> Task directions
The line containing "187Q58 191 69" marks the end; write out exactly every line from the start of the data up to and including it, without the pictures.

---------- Given records

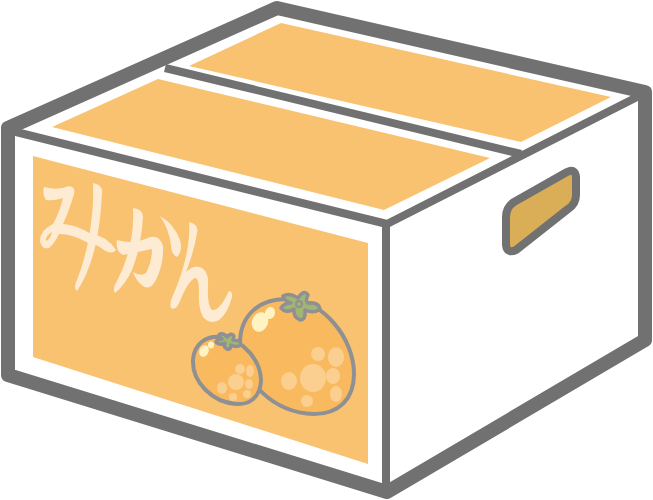
<!DOCTYPE html>
<html lang="ja">
<head>
<meta charset="utf-8">
<title>みかん</title>
<style>
:root {
  --paper: #ffffff;
  --outline: #727171;
  --panel: #f9c270;
  --lettering: #fdecd3;
  --handle: #d9ae57;
  --fruit: #f9b95f;
  --fruit-line: #8e9093;
  --dimple: #fbcf90;
  --shine: #fff3c4;
  --leaf: #a3b573;
}
html, body { margin: 0; background: var(--paper); }
body { width: 653px; height: 500px; overflow: hidden; }
svg { display: block; }
.carton { fill: var(--paper); stroke: var(--outline); stroke-width: 14; stroke-linejoin: round; }
.edge { fill: none; stroke: var(--outline); stroke-width: 8; stroke-linejoin: round; }
.panel { fill: var(--panel); }
.handle { fill: var(--handle); stroke: var(--outline); stroke-width: 8; stroke-linejoin: round; }
.lettering { fill: var(--lettering); }
.fruit { fill: var(--fruit); stroke: var(--fruit-line); stroke-width: 4; }
.dimples { fill: var(--dimple); }
.shine { fill: var(--shine); }
.calyx { fill: var(--leaf); stroke: var(--fruit-line); stroke-width: 3.5; stroke-linejoin: round; }
</style>
</head>
<body>
<svg width="653" height="500" viewBox="0 0 653 500" role="img" aria-label="みかんの段ボール箱">
  <g id="box">
    <polygon class="carton" points="277,8 645,92 645,340 387,492 8,375 8,128"/>
    <path class="edge" d="M8 130L387 224L645 93M386 224V492"/>
    <path class="edge" d="M165 68L521 154"/>
  </g>

  <g id="panels" class="panel">
    <polygon points="281,23 611,97 521,142 189,66"/>
    <polygon points="158,79 490,158 384,210 52,127"/>
    <polygon points="33,156 368,243 368,464 33,357"/>
  </g>

  <path id="hand-hole" class="handle" d="M514 202L567 172Q575 168 576 177V195Q576 204 568 209L516 250Q507 254 506 245V217Q506 207 514 202Z"/>

  <g id="lettering" class="lettering" role="img" aria-label="みかん">
    <g id="mi">
      <path fill-rule="evenodd" d="M44 187Q58 191 69 186Q76 187 74 194Q69 211 63 224Q77 225 91 234Q107 236 116 250Q112 255 104 250Q97 244 88 243Q73 234 59 234Q55 243 49 248Q42 250 40 241Q40 230 53 224Q60 211 63 198Q54 201 46 200Q42 194 44 187ZM52 232Q45 236 46 241Q50 240 52 232Z"/>
      <path d="M93 183Q103 185 102 193Q100 231 93 255Q87 276 77 291Q73 287 77 280Q86 257 90 231Q94 205 93 183Z"/>
    </g>
    <g id="ka">
      <path d="M117 240Q134 245 150 237Q160 235 163 246Q164 263 156 280Q150 291 143 286Q136 281 133 272Q141 277 146 273Q152 262 152 249Q138 252 123 255Q115 251 117 240Z"/>
      <path d="M133 208Q143 209 143 217Q141 247 132 270Q125 285 115 293Q112 288 117 281Q127 262 131 240Q134 224 133 208Z"/>
      <path d="M160 216Q174 224 180 240Q183 251 177 257Q171 254 171 245Q169 229 160 216Z"/>
    </g>
    <path id="n" d="M189 222Q199 224 197 233Q194 252 186 272Q194 264 202 268Q209 273 208 285Q207 306 212 310Q219 312 229 291Q233 292 232 297Q228 313 219 320Q210 325 203 317Q198 308 199 291Q199 278 195 278Q188 281 180 301Q176 311 171 308Q169 303 174 293Q185 267 188 245Q190 232 189 222Z"/>
  </g>

  <g id="large-mikan">
    <path class="fruit" d="M240 343C240 315 260 298 288 299C323 300 354 338 354 374C354 399 339 414 314 414C274 413 240 381 240 343Z"/>
    <g class="dimples">
      <ellipse cx="313" cy="378" rx="13" ry="14"/>
      <ellipse cx="318" cy="354" rx="7" ry="7"/>
      <ellipse cx="336" cy="357" rx="8" ry="10"/>
      <ellipse cx="333" cy="376" rx="7" ry="8"/>
      <ellipse cx="289" cy="381" rx="8" ry="9"/>
      <ellipse cx="307" cy="401" rx="6" ry="6"/>
      <ellipse cx="336" cy="394" rx="6" ry="8"/>
    </g>
    <g class="shine">
      <ellipse cx="260" cy="322" rx="8" ry="10" transform="rotate(20 260 322)"/>
      <ellipse cx="270" cy="313" rx="5" ry="6" transform="rotate(20 270 313)"/>
    </g>
    <path class="calyx" d="M298 298Q304 289 308 295Q305 301 308 303Q319 302 320 309Q314 314 305 310Q306 320 300 320Q293 317 294 309Q286 314 281 308Q284 303 291 303Q284 301 283 296Q289 292 298 298Z"/>
    <circle cx="299" cy="304" r="3" fill="none" stroke="var(--fruit-line)" stroke-width="2"/>
  </g>

  <g id="small-mikan">
    <path class="fruit" d="M193 360C194 344 206 335 222 337C244 340 261 361 261 381C260 397 250 405 236 404C212 402 192 382 193 360Z"/>
    <g class="dimples">
      <ellipse cx="236" cy="382" rx="8" ry="8"/>
      <ellipse cx="240" cy="369" rx="5" ry="5"/>
      <ellipse cx="250" cy="371" rx="4" ry="6"/>
      <ellipse cx="249" cy="384" rx="4" ry="5"/>
      <ellipse cx="222" cy="388" rx="5" ry="6"/>
      <ellipse cx="233" cy="397" rx="4" ry="4"/>
      <ellipse cx="247" cy="394" rx="4" ry="4"/>
    </g>
    <g class="shine">
      <ellipse cx="204" cy="351" rx="4.5" ry="6" transform="rotate(25 204 351)"/>
      <ellipse cx="211" cy="345" rx="3" ry="3.5"/>
    </g>
    <path class="calyx" d="M227 337Q231 332 234 336L233 340Q241 340 241 345Q236 348 231 345Q231 350 227 349Q223 347 225 343Q219 346 216 342Q217 339 222 339Q217 336 220 334Q224 333 227 337Z"/>
  </g>
</svg>
</body>
</html>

--------------------

> Problem solution
<!DOCTYPE html>
<html lang="ja">
<head>
<meta charset="utf-8">
<title>みかん</title>
<style>
:root {
  --paper: #ffffff;
  --outline: #727171;
  --panel: #f9c270;
  --lettering: #fdecd3;
  --handle: #d9ae57;
  --fruit: #f9b95f;
  --fruit-line: #8e9093;
  --dimple: #fbcf90;
  --shine: #fff3c4;
  --leaf: #a3b573;
}
html, body { margin: 0; background: var(--paper); }
body { width: 653px; height: 500px; overflow: hidden; }
svg { display: block; }
.carton { fill: var(--paper); stroke: var(--outline); stroke-width: 14; stroke-linejoin: round; }
.edge { fill: none; stroke: var(--outline); stroke-width: 8; stroke-linejoin: round; }
.panel { fill: var(--panel); }
.handle { fill: var(--handle); stroke: var(--outline); stroke-width: 8; stroke-linejoin: round; }
.lettering { fill: var(--lettering); }
.fruit { fill: var(--fruit); stroke: var(--fruit-line); stroke-width: 4; }
.dimples { fill: var(--dimple); }
.shine { fill: var(--shine); }
.calyx { fill: var(--leaf); stroke: var(--fruit-line); stroke-width: 3.5; stroke-linejoin: round; }
</style>
</head>
<body>
<svg width="653" height="500" viewBox="0 0 653 500" role="img" aria-label="みかんの段ボール箱">
  <g id="box">
    <polygon class="carton" points="277,8 645,92 645,340 387,492 8,375 8,128"/>
    <path class="edge" d="M8 130L387 224L645 93M386 224V492"/>
    <path class="edge" d="M165 68L521 154"/>
  </g>

  <g id="panels" class="panel">
    <polygon points="281,23 611,97 521,142 189,66"/>
    <polygon points="158,79 490,158 384,210 52,127"/>
    <polygon points="33,156 368,243 368,464 33,357"/>
  </g>

  <path id="hand-hole" class="handle" d="M514 202L567 172Q575 168 576 177V195Q576 204 568 209L516 250Q507 254 506 245V217Q506 207 514 202Z"/>

  <g id="lettering" class="lettering" role="img" aria-label="みかん">
    <g id="mi">
      <path fill-rule="evenodd" d="M44 187Q58 191 69 186Q76 187 74 194Q69 211 63 224Q77 225 91 234Q107 236 116 250Q112 255 104 250Q97 244 88 243Q73 234 59 234Q55 243 49 248Q42 250 40 241Q40 230 53 224Q60 211 63 198Q54 201 46 200Q42 194 44 187ZM52 232Q45 236 46 241Q50 240 52 232Z"/>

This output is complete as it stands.